LaGrasse, Cato Institute Conference-"Property Rights on
the March: Where from Here," December 1, 2006, Washington,
An overview of where property rights stand in New York, what
the directions are, and where the work for our cause has been
effective: focusing on the battle to keep land in private hands,
holding off extreme land-use regulation, the issue of conservation
easements, regional preservationist land-use battles, ubiquitous
zoning conflicts; and eminent domain.
Space Plan Announces Another Feeding Frenzy on Private Property"-By
Carol W. LaGrasse (PRFA, February 2006)
DEC's 2005 Draft Open Space Conservation Plan is based
on unjust treatment of rural New Yorkers, insider relationships
with land trusts, and violation of environmental law. The plan
should be revamped and reissued in draft form to comply with
environmental law, revealing government land ownership and protection
inventories for each political subdivision and with the full
extent of the ultimate acquisition plan divulged for the state
and each political subdivision.
Unjust, and Irresponsible" - by Carol W. LaGrasse (PRFA,
January 17, 2006)
DEC 2005 Draft Open Space Plan fails to reveal full extent
and impact of its land acquisition plans, violates the principles
of environmental justice and good government.
- "They've Got a Little List"
- An original poem by Susan Allen. The poem was read at the DEC
hearing for the Open Space Plan at Ray Brook, New York on Nov.
14, 2001. Inspired by The Mikado, with apologies to Gilbert
Announces Acquisition of over 26,000 acres of International Paper
Company land in Adirondacks" - PRFA Bulletin, October
In early October, DEC circulated Governor Pataki's
announcement that the State and The Nature Conservancy (TNC)
have agreed to preserve 26,562 acres of land in the Adirondacks
primarily in Hamilton County, that TNC recently acquired from
International Paper Company (IP) for $10.5 million. The land
deal appears to be a mix of fee simple and conservation easements,
modeled after the Champion International acquisition.
Announces Preservation of Adirondack Tracts" - Reprinted
from New York State Environment, published by the NYS
Department of Environmental Conservation, October 2001 (dated
Official press release about deal to acquire 26,562 acres
of International Paper Company land.
Justice in New York StateStatement to the DEC Environmental
Justice Advisory group, July 12, 2000, Albany, NY - by Carol W. LaGrasse,
President, Property Rights Foundation of America, Inc."
This statement, which was presented in Arbor Hill, Albany,
called attention to the DEC policy of deliberately pursuing policies
in the Adirondack North Country of massive land acquisition that
are eliminating the economic resource base and serving to accomplish
the extreme environmentalists' aim of de-populating the
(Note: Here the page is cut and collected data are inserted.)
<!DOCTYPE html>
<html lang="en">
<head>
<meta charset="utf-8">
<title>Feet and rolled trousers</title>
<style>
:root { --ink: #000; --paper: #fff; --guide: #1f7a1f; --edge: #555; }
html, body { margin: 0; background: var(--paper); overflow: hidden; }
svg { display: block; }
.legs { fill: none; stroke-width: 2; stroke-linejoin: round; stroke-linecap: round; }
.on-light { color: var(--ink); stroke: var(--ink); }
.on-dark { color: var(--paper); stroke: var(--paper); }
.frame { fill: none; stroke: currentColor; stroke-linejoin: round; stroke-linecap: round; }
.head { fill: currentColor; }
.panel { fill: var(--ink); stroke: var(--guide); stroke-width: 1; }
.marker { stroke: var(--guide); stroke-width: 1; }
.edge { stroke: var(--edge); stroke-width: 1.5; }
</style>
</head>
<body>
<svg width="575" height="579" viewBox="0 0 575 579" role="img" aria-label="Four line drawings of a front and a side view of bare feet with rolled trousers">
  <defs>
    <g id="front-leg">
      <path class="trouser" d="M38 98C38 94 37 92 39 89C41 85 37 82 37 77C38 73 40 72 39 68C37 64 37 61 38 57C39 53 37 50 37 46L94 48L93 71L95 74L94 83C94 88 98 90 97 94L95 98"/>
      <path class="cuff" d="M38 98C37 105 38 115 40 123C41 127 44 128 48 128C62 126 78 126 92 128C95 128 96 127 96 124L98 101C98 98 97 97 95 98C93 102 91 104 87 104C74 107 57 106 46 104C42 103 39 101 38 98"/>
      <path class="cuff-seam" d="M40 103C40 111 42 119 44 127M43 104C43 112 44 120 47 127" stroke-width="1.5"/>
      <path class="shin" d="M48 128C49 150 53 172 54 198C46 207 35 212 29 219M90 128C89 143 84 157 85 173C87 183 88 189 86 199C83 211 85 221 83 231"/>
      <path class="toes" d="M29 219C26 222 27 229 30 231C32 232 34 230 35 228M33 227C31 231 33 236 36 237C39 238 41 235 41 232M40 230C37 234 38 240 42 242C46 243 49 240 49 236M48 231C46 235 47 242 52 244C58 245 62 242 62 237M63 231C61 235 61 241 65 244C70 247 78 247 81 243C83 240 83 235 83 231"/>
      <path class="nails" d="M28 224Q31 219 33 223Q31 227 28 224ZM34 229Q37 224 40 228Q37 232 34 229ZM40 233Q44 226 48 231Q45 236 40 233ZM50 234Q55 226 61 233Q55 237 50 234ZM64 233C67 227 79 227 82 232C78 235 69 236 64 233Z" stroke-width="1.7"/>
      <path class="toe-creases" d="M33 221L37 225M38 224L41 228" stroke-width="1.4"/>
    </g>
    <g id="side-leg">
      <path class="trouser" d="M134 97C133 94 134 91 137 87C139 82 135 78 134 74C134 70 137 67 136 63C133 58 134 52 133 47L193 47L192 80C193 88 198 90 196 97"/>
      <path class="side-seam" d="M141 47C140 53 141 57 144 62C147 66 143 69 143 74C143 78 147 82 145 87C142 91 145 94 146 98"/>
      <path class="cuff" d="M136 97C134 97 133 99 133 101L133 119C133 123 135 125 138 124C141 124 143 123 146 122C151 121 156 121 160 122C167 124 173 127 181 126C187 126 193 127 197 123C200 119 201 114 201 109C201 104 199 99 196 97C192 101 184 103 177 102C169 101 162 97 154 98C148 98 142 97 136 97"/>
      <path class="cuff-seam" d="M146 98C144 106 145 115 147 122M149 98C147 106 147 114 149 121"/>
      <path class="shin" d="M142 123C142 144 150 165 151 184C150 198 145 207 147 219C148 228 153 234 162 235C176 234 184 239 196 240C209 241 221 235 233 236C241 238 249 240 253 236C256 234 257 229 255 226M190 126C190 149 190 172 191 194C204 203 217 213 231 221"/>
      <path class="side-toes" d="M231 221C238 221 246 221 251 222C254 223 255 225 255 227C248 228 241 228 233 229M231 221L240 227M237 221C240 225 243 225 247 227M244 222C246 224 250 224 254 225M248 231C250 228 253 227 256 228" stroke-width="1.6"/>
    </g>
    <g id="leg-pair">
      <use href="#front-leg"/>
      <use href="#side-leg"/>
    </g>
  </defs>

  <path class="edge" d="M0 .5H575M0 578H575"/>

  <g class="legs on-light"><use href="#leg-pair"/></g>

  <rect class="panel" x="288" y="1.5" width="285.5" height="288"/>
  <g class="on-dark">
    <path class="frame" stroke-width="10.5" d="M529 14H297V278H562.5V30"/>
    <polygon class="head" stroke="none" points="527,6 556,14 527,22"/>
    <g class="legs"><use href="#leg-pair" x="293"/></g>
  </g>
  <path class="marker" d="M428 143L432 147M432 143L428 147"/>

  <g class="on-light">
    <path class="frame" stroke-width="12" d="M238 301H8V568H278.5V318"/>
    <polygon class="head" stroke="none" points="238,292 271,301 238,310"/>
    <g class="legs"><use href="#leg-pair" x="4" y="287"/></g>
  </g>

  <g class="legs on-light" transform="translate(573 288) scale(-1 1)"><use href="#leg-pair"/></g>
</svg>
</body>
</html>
area. In response to questions posed in the public invitation
to testify, the statement includes recommendations for environmental
acquisition push gains steam" - by Carol LaGrasse, reprinted
from Hamilton County News, Feb. 18, 1992
An array of programs created by environmental preservationists
are aligning to effectively promote government acquisition of
Adirondack land. (This February 1992 article, posted in May 2009,
sheds light on two decades so far of
land acquisition policy.)